Plain-text document sources ▸
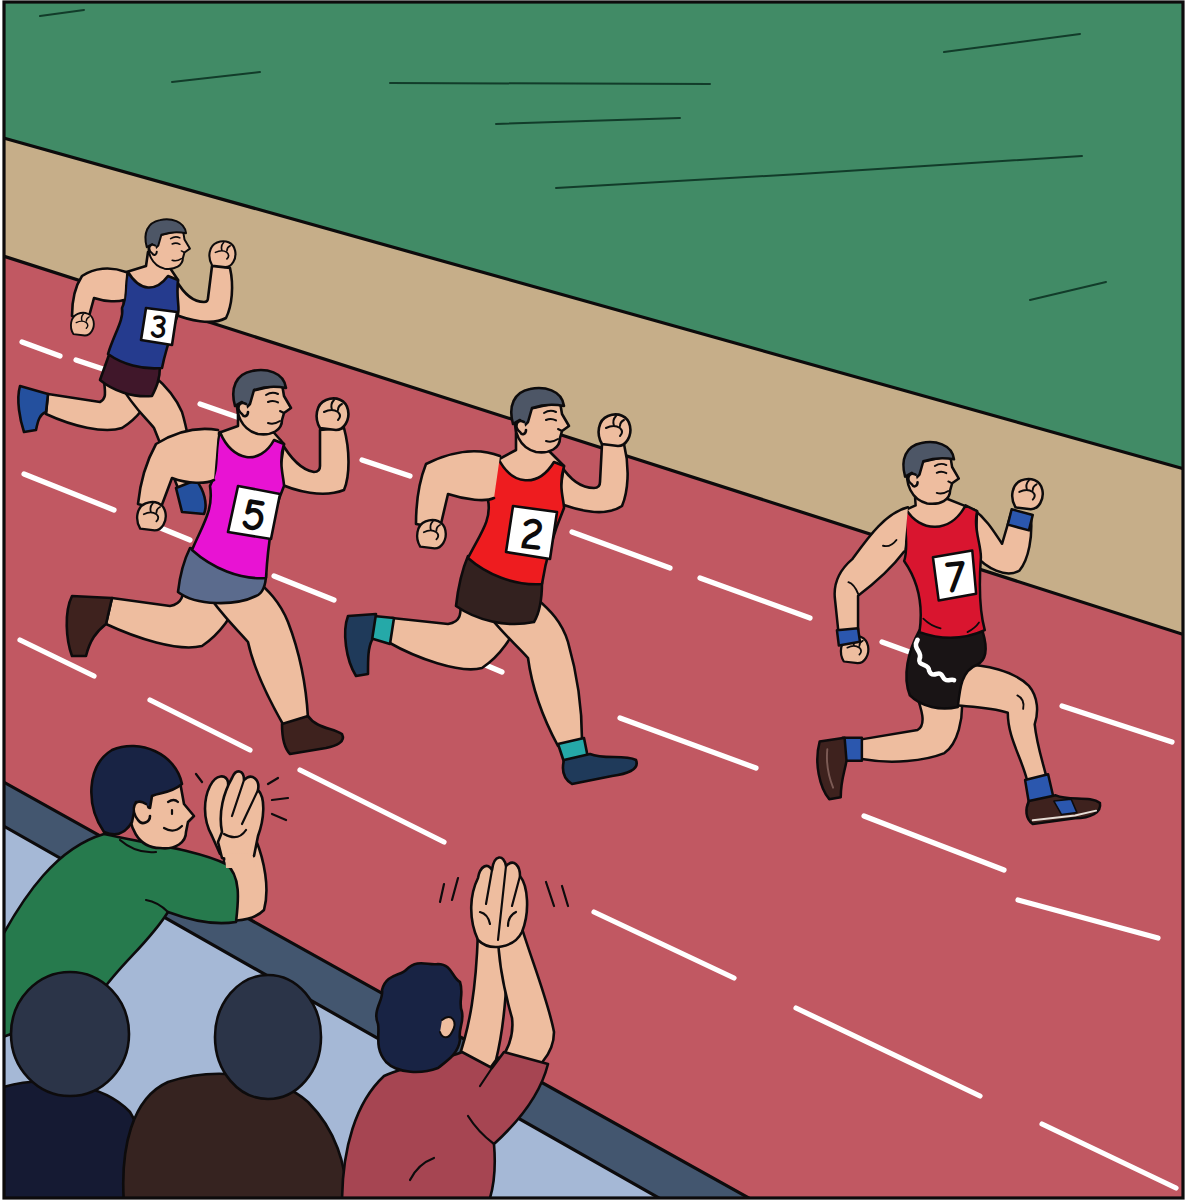
<!DOCTYPE html>
<html lang="en">
<head>
<meta charset="utf-8">
<title>Race day</title>
<link rel="stylesheet" href="https://fonts.googleapis.com/css2?family=Comic+Neue:wght@700&display=swap">
<style>
:root{
  --ink:#0d0b0c; --grass:#418b66; --verge:#c6ae89; --track:#c15862; --chalk:#fff;
  --rail:#43566f; --seats:#a5b8d6; --skin:#eebd9f; --hair:#4d5666;
  --red:#ee1c1f; --crimson:#d9152f; --magenta:#e813d3; --blue:#253b8e;
  --shorts-brown:#33211f; --shorts-black:#191415; --shorts-slate:#5b6b8d; --shorts-plum:#40172a;
  --shoe-brown:#3e221e; --shoe-navy:#1f3a5a; --shoe-blue:#24509e; --sock-blue:#2b57ae; --teal:#25a9a8;
  --fan-green:#267a4d; --fan-red:#a64552; --fan-hair:#182344; --head-shade:#2b3448; --coat-navy:#151a33; --coat-brown:#362320;
}
html,body{margin:0;padding:0;background:#fff;overflow:hidden}
.scene{display:block;width:1188px;height:1200px}
.figure{stroke:var(--ink);stroke-width:1.3;stroke-linejoin:round;stroke-linecap:round}
.skin{fill:var(--skin)}
.hair{fill:var(--hair)}
.line{fill:none}
.bib{fill:#fff}
.number{font-family:"Comic Neue","Comic Sans MS",cursive;font-weight:700;fill:var(--ink);stroke:none;text-anchor:middle}
.dashes{fill:none;stroke:var(--chalk);stroke-width:2.6;stroke-linecap:round}
.edge{fill:none;stroke:var(--ink);stroke-width:1.6}
.mowing{fill:none;stroke:#123c2a;stroke-width:1;stroke-linecap:round}
</style>
</head>
<body>
<svg class="scene" viewBox="0 0 594 600" role="img" aria-label="Four runners race along a track while spectators clap">
<defs>
  <clipPath id="frame-clip"><rect x="2" y="1" width="589.5" height="598"/></clipPath>
  <g id="runner-head">
    <path class="skin" d="M-11-4C-13 6-9 14-1 16C6 17 11 14 11 9L12 5.500L15.500 3L12-3L11-9Z"/>
    <path class="hair" d="M-12.500 2C-15-7-12-14-4-15.500C3-17 12-15 13-7C8-8 3-8-3-6L-5 1L-7 3L-9 0Z"/>
    <path class="skin" d="M-7 1C-11-1-12 4-9 6C-8 8-6 7-6 5"/>
    <path class="line" d="M3-3.500q3-2 6-.5M4 0q2.500-1.200 5 .2M4 10.500q3 1 6-1M10 4.500l2 1" stroke-width="1"/>
  </g>
  <g id="fist">
    <path class="skin" d="M-6 7C-9 2-8-5-3-7C2-9 7-7 8-2C9 3 6 8 2 8Z"/>
    <path class="line" d="M-4-1q4-2 7 0q2 2 0 4M1-7q-2 2-1 5M5-5q-2 1-2 3" stroke-width="1"/>
  </g>
</defs>

<g clip-path="url(#frame-clip)">
  <g id="ground">
    <path fill="var(--grass)" d="M0 0H594V236L0 69Z"/>
    <path fill="var(--verge)" d="M0 68.500L594 235V318L0 128Z"/>
    <path fill="var(--track)" d="M0 127.500L594 318V600H0Z"/>
    <path class="edge" d="M0 68.500L594 235M0 127.500L594 318"/>
    <path class="mowing" d="M20 8l22-3M86 41l44-5M195 41.500l160 .5M248 62l92-3M278 94L400 87L541 78M472 26l68-9M515 150l38-9"/>
  </g>

  <g id="lane-marks" class="dashes">
    <path d="M11 171l19 7M38 180l24 8M100 202l20 7M181 230l24 8M286 266l49 18M350 289l55 20M441 321l22 8M531 353l55 18"/>
    <path d="M12 237l45 18M73 261l22 9M137 288l30 12M225 325l26 11M310 359l68 25M432 408l70 27M509 450l70 19"/>
    <path d="M10 320l37 18M75 350l50 25M150 385l72 36M297 456l70 33M398 504l92 44M521 562l67 32"/>
  </g>

  <g id="runner-3" class="figure">
    <path class="skin" d="M88 140C92 147 97 151 102 151Q104 151 104 149L106 133L115 134C117 143 116 153 113 159C106 163 94 160 87 157Z"/>
    <use href="#fist" transform="translate(111 127) scale(.82)"/>
    <path class="skin" d="M52 188C52 195 54 199 50 201L24 197L23 207C36 213 52 217 61 214C69 209 74 202 76 194Z"/>
    <path fill="var(--shoe-blue)" d="M24 197L10 193C8 200 10 210 12 216L18 215C19 210 20 207 23 206Z"/>
    <path class="skin" d="M60 192C66 203 73 209 77 214C81 224 85 234 89 244L98 241C96 228 94 216 91 206C88 199 83 193 77 188Z"/>
    <path fill="var(--shoe-blue)" d="M88 244L98 240C102 245 104 252 102 257L91 256Z"/>
    <path fill="var(--shorts-plum)" d="M55 176L80 183C80 190 78 194 76 198C66 199 56 195 50 190Z"/>
    <path class="skin" d="M60 137L73 133L74 126L85 134L89 140L87 158L62 152Z"/>
    <path fill="var(--blue)" d="M64 136C70 146 78 146 84 138L89 140C88 149 90 154 89 157C86 166 83 174 81 184C71 185 61 182 54 177C57 167 62 160 61 154C64 148 62 142 64 136Z"/>
    <path class="bib" d="M73 154L88.500 156L86 172.500L70.500 170Z"/>
    <text class="number" font-size="17" x="79.500" y="169" transform="rotate(6 79.500 163)">3</text>
    <path class="skin" d="M63 136C55 133 47 134 41 138C37 144 36 151 36 158L44 160L47 149C53 151 59 151 62 150"/>
    <use href="#fist" transform="translate(41 162) scale(.72)"/>
    <use href="#runner-head" transform="translate(83 122) scale(.77)"/>
  </g>

  <g id="runner-5" class="figure">
    <path class="skin" d="M140 220C145 229 151 235 157 236Q160 236 160 233L160 215L172 214C175 225 175 238 172 245C162 249 148 246 138 241Z"/>
    <use href="#fist" transform="translate(166 207)"/>
    <path class="skin" d="M92 290C92 298 91 302 85 303L56 299L53 312C68 319 89 326 101 323C110 317 117 307 120 298Z"/>
    <path fill="var(--shoe-brown)" d="M56 299L36 298C32 306 33 320 36 328L43 328C45 320 48 316 53 312Z"/>
    <path class="skin" d="M101 293C110 307 118 314 124 321C127 335 134 349 142 363L154 359C153 341 149 324 144 311C140 301 134 295 127 289Z"/>
    <path fill="var(--shoe-brown)" d="M141 362L154 358C158 364 166 364 171 367C173 371 168 373 163 374L145 377C142 374 141 368 141 362Z"/>
    <path fill="var(--shorts-slate)" d="M95 274L133 287C133 293 131 297 128 298C118 303 98 303 89 296C90 287 92 280 95 274Z"/>
    <path class="skin" d="M105 218L119 213L119 203L134 213L142 222L139 242L108 236Z"/>
    <path fill="var(--magenta)" d="M110 216C116 231 130 233 137 220L142 222C139 231 142 239 142 243C136 257 134 272 133 289C120 290 106 284 96 275C101 263 107 255 105 243C110 234 107 225 110 216Z"/>
    <path class="bib" d="M119 243L140 247L135.500 269.500L114 266Z"/>
    <text class="number" font-size="23" x="127" y="265" transform="rotate(9 127 257)">5</text>
    <path class="skin" d="M109 215C97 213 86 217 78 222C73 231 70 242 69 252L80 255L86 239C94 242 103 242 107 240"/>
    <use href="#fist" transform="translate(75.500 258) scale(.9)"/>
    <use href="#runner-head" transform="translate(130 201)"/>
  </g>

  <g id="runner-2" class="figure">
    <path class="skin" d="M280 232C285 240 291 244 297 244Q300 244 300 241L301 222L312 222C315 234 314 246 311 253C302 259 288 255 278 251Z"/>
    <use href="#fist" transform="translate(307 215)"/>
    <path class="skin" d="M230 298C231 308 230 311 224 312L196 309L194 321C208 329 230 337 241 334C250 328 257 318 260 308Z"/>
    <path fill="var(--teal)" d="M197 309L187 308L185 319L195 322Z"/>
    <path fill="var(--shoe-navy)" d="M188 307L174 308C171 316 173 330 178 338L184 337C184 329 184 324 186 320Z"/>
    <path class="skin" d="M240 302C249 315 258 322 264 329C266 344 272 360 279 373L291 370C291 352 288 335 284 321C281 311 275 305 268 299Z"/>
    <path fill="var(--teal)" d="M279 372L292 369L294 379L282 381Z"/>
    <path fill="var(--shoe-navy)" d="M282 380L295 377C302 380 312 377 318 380C320 385 313 387 306 388L286 392C281 389 281 384 282 380Z"/>
    <path fill="var(--shorts-brown)" d="M234 278L271 291C271 300 270 306 267 311C253 314 238 310 228 303C229 294 231 285 234 278Z"/>
    <path class="skin" d="M245 232L258 225L258 212L273 224L282 233L279 252L248 248Z"/>
    <path fill="var(--red)" d="M249 229C256 243 269 244 277 231L282 233C279 243 282 250 282 254C277 266 273 279 271 292C257 293 243 287 234 279C240 267 246 260 244 250C249 244 246 236 249 229Z"/>
    <path class="bib" d="M256.500 253L278.500 256L275 279.500L253 276Z"/>
    <text class="number" font-size="23" x="266" y="274.500" transform="rotate(6 266 267)">2</text>
    <path class="skin" d="M250 228C237 223 223 227 213 232C209 242 208 254 208 262L220 264L224 247C233 250 243 251 247 249"/>
    <use href="#fist" transform="translate(215.500 267) scale(.9)"/>
    <use href="#runner-head" transform="translate(269 210)"/>
  </g>

  <g id="runner-7" class="figure" transform="translate(19.100 12.700) scale(.96)">
    <path class="skin" d="M487 252C494 257 498 264 502 270L507 253L517 255C518 266 516 278 511 284C504 288 494 283 487 275Z"/>
    <path fill="var(--sock-blue)" d="M507 252L518 255L516 263L505 260Z"/>
    <use href="#fist" transform="translate(515 244)"/>
    <path class="skin" d="M456 344C460 356 463 364 458 367L428 372L428 382C445 385 462 383 472 379C479 374 482 361 481 350Z"/>
    <path fill="var(--sock-blue)" d="M429 371L419 371L420 383L429 383Z"/>
    <path fill="var(--shoe-brown)" d="M420 371L407 373C404 384 407 397 412 403L418 402C418 393 420 389 421 383Z"/>
    <path class="line" stroke="#7c5b55" d="M411 377q-1 10 3 20" stroke-width="1"/>
    <path class="skin" d="M476 333C494 332 509 337 516 344C521 350 521 358 519 364C520 374 523 383 525 391L515 393C512 381 505 371 505 358C496 355 486 355 476 354Z"/>
    <path class="line" d="M510 349q4 2 3 7" stroke-width="1"/>
    <path fill="var(--sock-blue)" d="M514 393L526 390L529 403L516 405Z"/>
    <path fill="var(--shoe-brown)" d="M516 404L530 401C537 404 548 401 553 405C554 410 548 413 540 413L518 416C514 413 514 408 516 404Z"/>
    <path fill="var(--sock-blue)" d="M529 404L538 403L541 410L533 411Z" stroke-width=".8"/>
    <path class="line" stroke="#e6ddd5" d="M518 414L540 411.500L551 409" stroke-width="1"/>
    <path fill="var(--shorts-black)" d="M459 315L492 316C495 326 493 331 489 333C481 336 480 345 479 355C470 357 460 355 454 349C450 339 453 326 459 315Z"/>
    <path class="line" stroke="#fff" stroke-width="2.400" d="M458 320C455 325 461 326 459 330C458 334 464 332 464 336C466 341 469 335 471 339C473 343 475 340 477 341"/>
    <path class="skin" d="M448 254L457 250L456 236L472 246L482 250L489 253L488 275L451 274Z"/>
    <path fill="var(--crimson)" d="M452 252C459 264 475 265 483 250L489 253C487 262 491 270 491 277C490 291 490 304 493 315C482 320 470 320 459 316C461 302 458 289 451 279C454 270 450 260 452 252Z"/>
    <path class="line" d="M484 316q4-2 6-5M461 309q4 4 9 5" stroke-width=".9"/>
    <path class="bib" d="M466 277L486.500 273.500L488.500 296L469 299.500Z"/>
    <text class="number" font-size="24" x="478" y="295" transform="rotate(-6 478 287)">7</text>
    <path class="skin" d="M453 251C441 254 432 267 424 278C417 284 414 291 415 299L417 318L427 316L427 297C435 291 445 282 451 274"/>
    <path class="line" d="M422 290q3 1 5 6M440 271q4 1 7-3" stroke-width="1"/>
    <use href="#fist" transform="translate(425 325) scale(.9)"/>
    <path fill="var(--sock-blue)" d="M416 315L427 314L428 321L417 323Z"/>
    <use href="#runner-head" transform="translate(464 233)"/>
  </g>

  <g id="stand">
    <path fill="var(--seats)" d="M0 408L340 600H0Z"/>
    <path fill="var(--rail)" d="M0 390L378 601H333L0 412Z"/>
    <path class="edge" d="M0 390L378 601M0 412L333 601"/>
  </g>

  <g id="fan-green-shirt" class="figure">
    <path class="skin" d="M95 434C103 437 109 437 112 433L112 422L128 420C132 430 135 444 132 455C125 462 112 461 104 458Z"/>
    <path fill="var(--fan-green)" d="M0 470C12 448 28 424 52 417C74 422 99 425 113 432C121 438 119 452 118 461C106 463 92 459 84 456C74 472 60 482 50 497C34 508 14 514 0 519Z"/>
    <path class="line" d="M84 456q-5-5-11-6M60 420q8 7 18 6" stroke-width="1.100"/>
    <path class="skin" d="M64 399C64 414 69 424 80 424C88 425 93 421 93 416L94 411L97 408L92 402L90 391Z"/>
    <path fill="var(--fan-hair)" d="M52 416C43 403 43 383 56 375C70 369 88 377 91 392C85 397 80 396 76 398L75 404L68 401L66 411C62 418 57 418 52 416Z"/>
    <path class="skin" d="M73 402C67 398 65 405 69 410C71 413 75 411 75 408"/>
    <path class="line" d="M84 401q3-2 5 0M82 414q5 3 9-1M86 405v2" stroke-width="1.100"/>
    <path class="skin" d="M106 418C101 409 102 399 105 393C108 387 113 387 114 391L116 424L110 427Z"/>
    <path class="skin" d="M111 416C109 406 112 396 116 389C118 384 122 385 122 390C126 386 130 390 129 395C133 399 132 410 129 418L127 428Q118 431 111 429L109 421Z"/>
    <path class="line" d="M122 390L116 408M129 395L121 412M112 417q7 4 11-2" stroke-width="1.100"/>
    <path stroke="none" class="skin" d="M112.500 427L126 426.500L128 434L113 434Z"/>
    <path class="line" d="M134 392l5-3M136 400l8-1M136 407l7 3M101 391l-3-4" stroke-width="1.100"/>
  </g>

  <g id="crowd-front" class="figure">
    <path fill="var(--coat-navy)" d="M0 544C22 537 52 542 65 556C73 569 75 585 75 602H0Z"/>
    <ellipse fill="var(--head-shade)" cx="35" cy="517" rx="29.500" ry="31"/>
    <path fill="var(--coat-brown)" d="M62 602C60 574 66 549 84 541C108 533 138 537 154 551C168 565 173 582 174 602Z"/>
    <ellipse fill="var(--head-shade)" cx="134" cy="518.500" rx="26.500" ry="31"/>
  </g>

  <g id="fan-red-shirt" class="figure">
    <path class="skin" d="M229 530C235 513 238 495 239 466L254 463C254 487 253 510 248 530L240 541Z"/>
    <path class="skin" d="M249 466L260 461C265 478 274 500 277 516C277 528 268 535 259 541L247 534C255 525 257 517 256 509C252 495 249 480 249 466Z"/>
    <path fill="var(--fan-red)" d="M171 602C171 574 178 551 192 538C206 532 222 530 231 526L246 534L252 526L274 532C270 548 258 562 247 572C248 584 247 594 244 602Z"/>
    <path class="line" d="M247 572q-8-6-13-14M246 534l-6 9M205 590q4-8 12-11" stroke-width="1.100"/>
    <path fill="var(--fan-hair)" d="M193 531C187 524 190 517 189 512C186 505 192 500 191 495C193 487 200 488 203 485C209 479 214 483 219 482C226 482 226 489 230 491C232 497 229 501 231 506C232 512 229 514 230 520C229 527 224 530 219 534C211 537 199 537 193 531Z"/>
    <path class="skin" d="M221 510C226 506 229 511 226 516C224 520 221 519 220 516" stroke-width="1"/>
    <path class="skin" d="M239 470C234 459 235 447 239 439C240 433 244 431 246 435C247 427 252 427 253 433C257 429 260 433 260 438C264 443 265 456 261 466C257 474 245 476 239 470Z"/>
    <path class="line" d="M246 435L243 452M253 433L249 470M260 438L256 453M240 456q4 1 5 6M258 456q-4 2-4 7" stroke-width="1.100"/>
    <path class="line" d="M229 439l-3 11M222 442l-2 9M273 441l4 12M281 443l3 10" stroke-width="1.100"/>
  </g>
</g>
<rect class="edge" stroke-width="2" x="2" y="1" width="589.500" height="598"/>
</svg>
</body>
</html>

WHAT NEEDS TO BE DONE ▸ Each line that includes the string "family" should be copied from the data.

TASK RESPONSE ▸
<link rel="stylesheet" href="https://fonts.googleapis.com/css2?family=Comic+Neue:wght@700&display=swap">
.number{font-family:"Comic Neue","Comic Sans MS",cursive;font-weight:700;fill:var(--ink);stroke:none;text-anchor:middle}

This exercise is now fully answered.